The iconic “salt and pepper” towers will soon be missing from the center of the Longfellow Bridge.
Crews will get to work this weekend setting up scaffolding to remove the two towers that remain on the historic Charles River span. Two others were removed last March as part of the ongoing repair.
All the towers will eventually come back, but this spring and summer, the bridge will present a very different face.
The structures need to be taken apart block by block and cataloged, cleaned, and repaired, before crews put them back together and set them in place again.
Officials from the Massachusetts Department of Transportation said they will begin the dismantling by shifting pedestrian and cyclist access along the bridge, then setting up a work zone and scaffolding.
“Once the shared space is created and scaffolding is installed, MassDOT will begin removing the tower stones for storage, cleaning, and repair,” officials said in a blog post Friday.
That portion of the work should begin in April, depending on the weather. The restoration is part of an estimated $255 million overhaul to address the bridge’s structural deficiencies.
The four towers originally cost $100,000 each to build and were placed on the bridge as the “crowning achievement” in 1907, when the connection between Boston and Cambridge was completed. Each 58-foot tower is made up of 515 granite stones, which vary in size and can weigh as much as 3 tons apiece, according to MassDOT.

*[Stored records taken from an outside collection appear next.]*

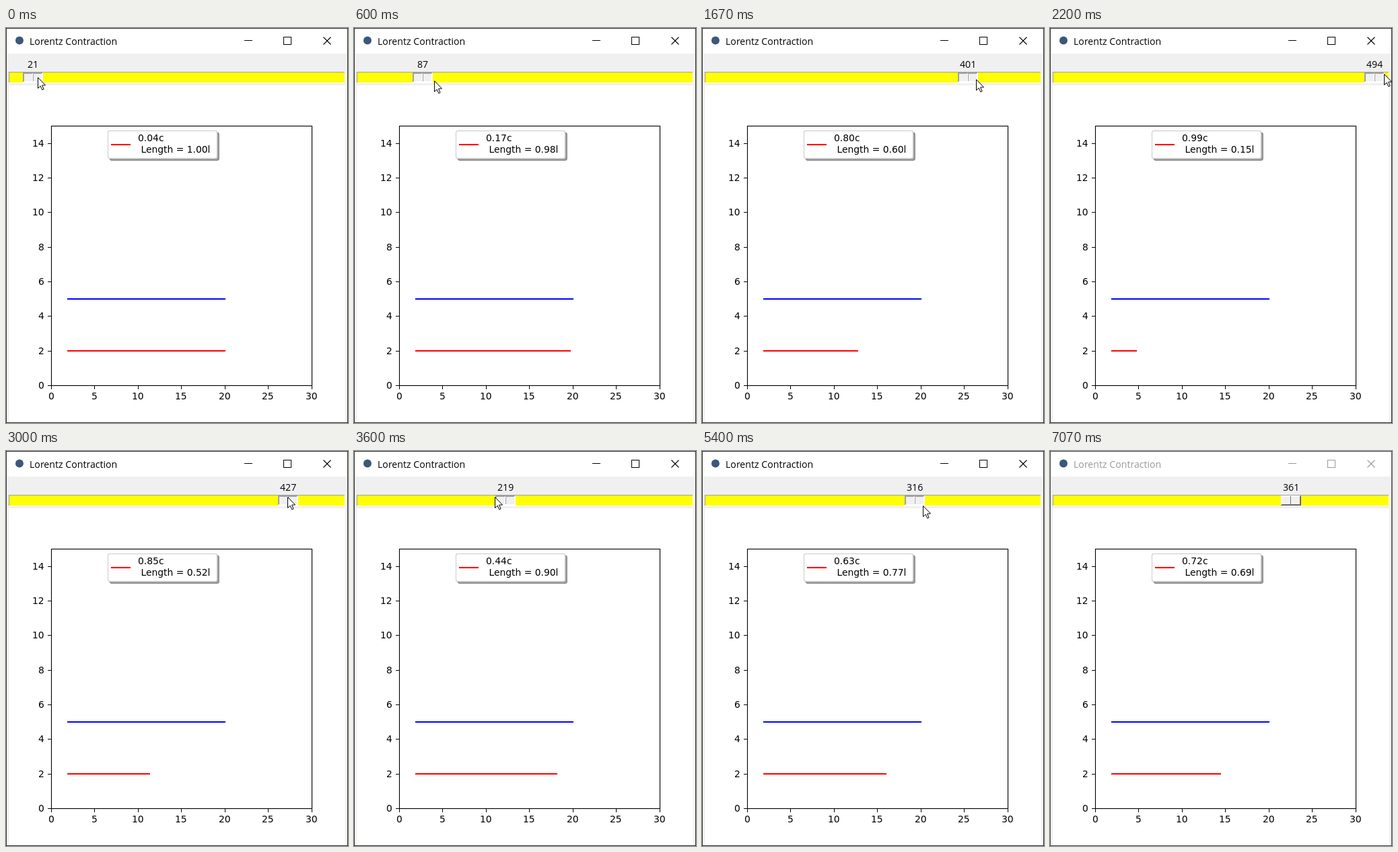
Write an HTML page with a canvas that moves like this. It is 508 by 586 pixels and loops after 7190 ms.

```html
<!DOCTYPE html>
<html lang="en">
<head>
<meta charset="utf-8">
<title>Lorentz Contraction</title>
<style>
  html, body { margin: 0; width: 100%; height: 100%; overflow: hidden; background: #fff; }
  canvas { display: block; }
</style>
</head>
<body>
<canvas id="stage" width="508" height="586"></canvas>
<script>
const ctx = document.getElementById('stage').getContext('2d');

const LOOP = 7190;
const STEP = 200 / 3;
const RELEASE = 87;
const BLUR = 106;

const UI_FONT = '14.15px "Open Sans", "Noto Sans", sans-serif';
const PLOT_FONT = '13.89px "DejaVu Sans", sans-serif';

// Cosine-eased move by `amount` between two steps
function sweep(step, from, to, amount) {
  const u = Math.min(1, Math.max(0, (step - from) / (to - from)));
  return amount * (1 - Math.cos(Math.PI * u)) / 2;
}

// The hand drags right, left, right again, then leaves the window
const sliderValue = s => Math.round(21
  + sweep(s, 0.5, 35.5, 479)
  + sweep(s, 37.35, 67.2, -476)
  + sweep(s, 66.71, 85.47, 337));

const cursorX = s => Math.round(47
  + sweep(s, -0.56, 36.3, 458)
  + sweep(s, 36.5, 66.85, -478)
  + sweep(s, 63.11, 85.49, 333)
  + sweep(s, 87.12, 90.7, -420));

const cursorY = s => Math.round(73
  + sweep(s, 0, 17, 10)
  + sweep(s, 17, 33, -15)
  + sweep(s, 54, 70, 13)
  + sweep(s, 87.12, 90.7, -32));

function rect(x, y, w, h, color) {
  ctx.fillStyle = color;
  ctx.fillRect(x, y, w, h);
}

// `align` is the share of the width left of x; the start snaps to a whole pixel
function text(str, x, y, font, color = '#000', align = 0) {
  ctx.font = font;
  ctx.fillStyle = color;
  ctx.fillText(str, Math.round(x - align * ctx.measureText(str).width), y);
}

function line(x0, y0, x1, y1, color, width) {
  ctx.beginPath();
  ctx.moveTo(x0, y0);
  ctx.lineTo(x1, y1);
  ctx.strokeStyle = color;
  ctx.lineWidth = width;
  ctx.stroke();
}

// One pixel bevel
function bevel(x, y, w, h, topLeft, bottomRight) {
  rect(x, y, w, h, bottomRight);
  rect(x, y, w - 1, 1, topLeft);
  rect(x, y, 1, h - 1, topLeft);
  rect(x + 1, y + 1, w - 2, h - 2, '#f0f0f0');
}

function drawWindow(active) {
  const ink = active ? '#000' : '#999';
  rect(0, 0, 508, 586, active ? '#2b2b2b' : '#484848');
  rect(1, 1, 506, 37, '#fff');
  rect(1, 38, 506, 547, '#f0f0f0');
  rect(4, 85, 500, 500, '#fff');

  ctx.fillStyle = '#3c5878';
  ctx.beginPath();
  ctx.arc(20, 18.5, 6, 0, 7);
  ctx.fill();
  text('Lorentz Contraction', 35, 25, UI_FONT, ink);

  rect(354, 18, 12, 1, ink);
  ctx.strokeStyle = ink;
  ctx.lineWidth = 1;
  ctx.strokeRect(412.5, 13.5, 11, 11);
  line(471.5, 13.5, 482.5, 24.5, ink, 1.1);
  line(482.5, 13.5, 471.5, 24.5, ink, 1.1);
}

function drawSlider(value, pressed) {
  const mid = Math.round(20.4 + 0.9345 * value);
  text(value, mid, 59, UI_FONT, '#000', 0.5);
  rect(4, 65, 500, 17, '#fff');
  rect(4, 65, 499, 16, '#a0a0a0');
  rect(5, 66, 498, 15, '#ff0');
  const edges = pressed ? ['#a0a0a0', '#fff'] : ['#fff', '#696969'];
  bevel(mid - 15, 66, 30, 15, ...edges);
  bevel(mid - 14, 67, 14, 13, ...edges);
  bevel(mid, 67, 14, 13, ...edges);
}

const plotX = x => Math.round(66.5 + 387.5 * x / 30);
const plotY = y => Math.round(530 - 385 * y / 15);

function drawAxes() {
  ctx.strokeStyle = '#000';
  ctx.lineWidth = 1.11;
  ctx.strokeRect(67.5, 145.5, 387, 385);
  for (let x = 0; x <= 30; x += 5) {
    rect(plotX(x), 531, 1, 5, '#000');
    text(x, plotX(x), 551, PLOT_FONT, '#000', 0.5);
  }
  for (let y = 0; y <= 14; y += 2) {
    rect(62, plotY(y), 5, 1, '#000');
    text(y, 57, plotY(y) + 5, PLOT_FONT, '#000', 1);
  }
}

function drawLegend(speed, length) {
  const box = (x, y, fill, edge) => {
    ctx.beginPath();
    ctx.roundRect(x, y, 162, 41, 2.8);
    ctx.fillStyle = fill;
    ctx.fill();
    ctx.strokeStyle = edge;
    ctx.lineWidth = 1.39;
    ctx.stroke();
  };
  const shade = 'rgba(77, 77, 77, 0.5)';
  box(154.3, 155.3, shade, shade);
  box(151.5, 152.5, '#fff', 'rgba(204, 204, 204, 0.8)');
  line(156, 173, 185, 173, '#f00', 2.08);
  text(speed.toFixed(2) + 'c', 195.5, 168, PLOT_FONT);
  text(' Length = ' + length.toFixed(2) + 'l', 195.5, 185, PLOT_FONT);
}

function drawPlot(value) {
  const speed = value / 500;
  const length = Math.sqrt(1 - speed * speed);
  const rod = (y, len, color) =>
    line(plotX(2) - 1, plotY(y), plotX(2 + 18 * len) + 1, plotY(y), color, 2.08);
  drawAxes();
  rod(5, 1, '#00f');
  rod(2, length, '#f00');
  drawLegend(speed, length);
}

function drawCursor(x, y) {
  ctx.save();
  ctx.translate(x + 0.5, y + 0.5);
  const arrow = new Path2D('M0 0V16L3.7 12.6L6.3 18.3L8.6 17.3L6.1 11.6L11 11.4Z');
  ctx.fillStyle = '#fff';
  ctx.fill(arrow);
  ctx.strokeStyle = '#000';
  ctx.lineWidth = 1;
  ctx.stroke(arrow);
  ctx.restore();
}

function draw(now) {
  // times fall on a 10 ms grid
  const t = Math.floor((now % LOOP) / 10) * 10;
  const step = Math.floor((t + 4.999) / STEP);
  const value = sliderValue(step);
  drawWindow(step < BLUR);
  drawSlider(value, step < RELEASE);
  drawPlot(value);
  drawCursor(cursorX(step), cursorY(step));
}

let start;
function tick(now) {
  start ??= now;
  draw(Math.max(0, now - start));
  requestAnimationFrame(tick);
}
draw(0);
requestAnimationFrame(tick);
</script>
</body>
</html>
```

The granite stones will be carefully lowered to the sidewalk level by a barge-mounted crane.
The first two upstream towers were taken apart for restoration last March. It took crews weeks to dislodge the granite blocks that make up the prominent structures. They will be reassembled later this year, officials said.
Steve Annear can be reached at firstname.lastname@example.org.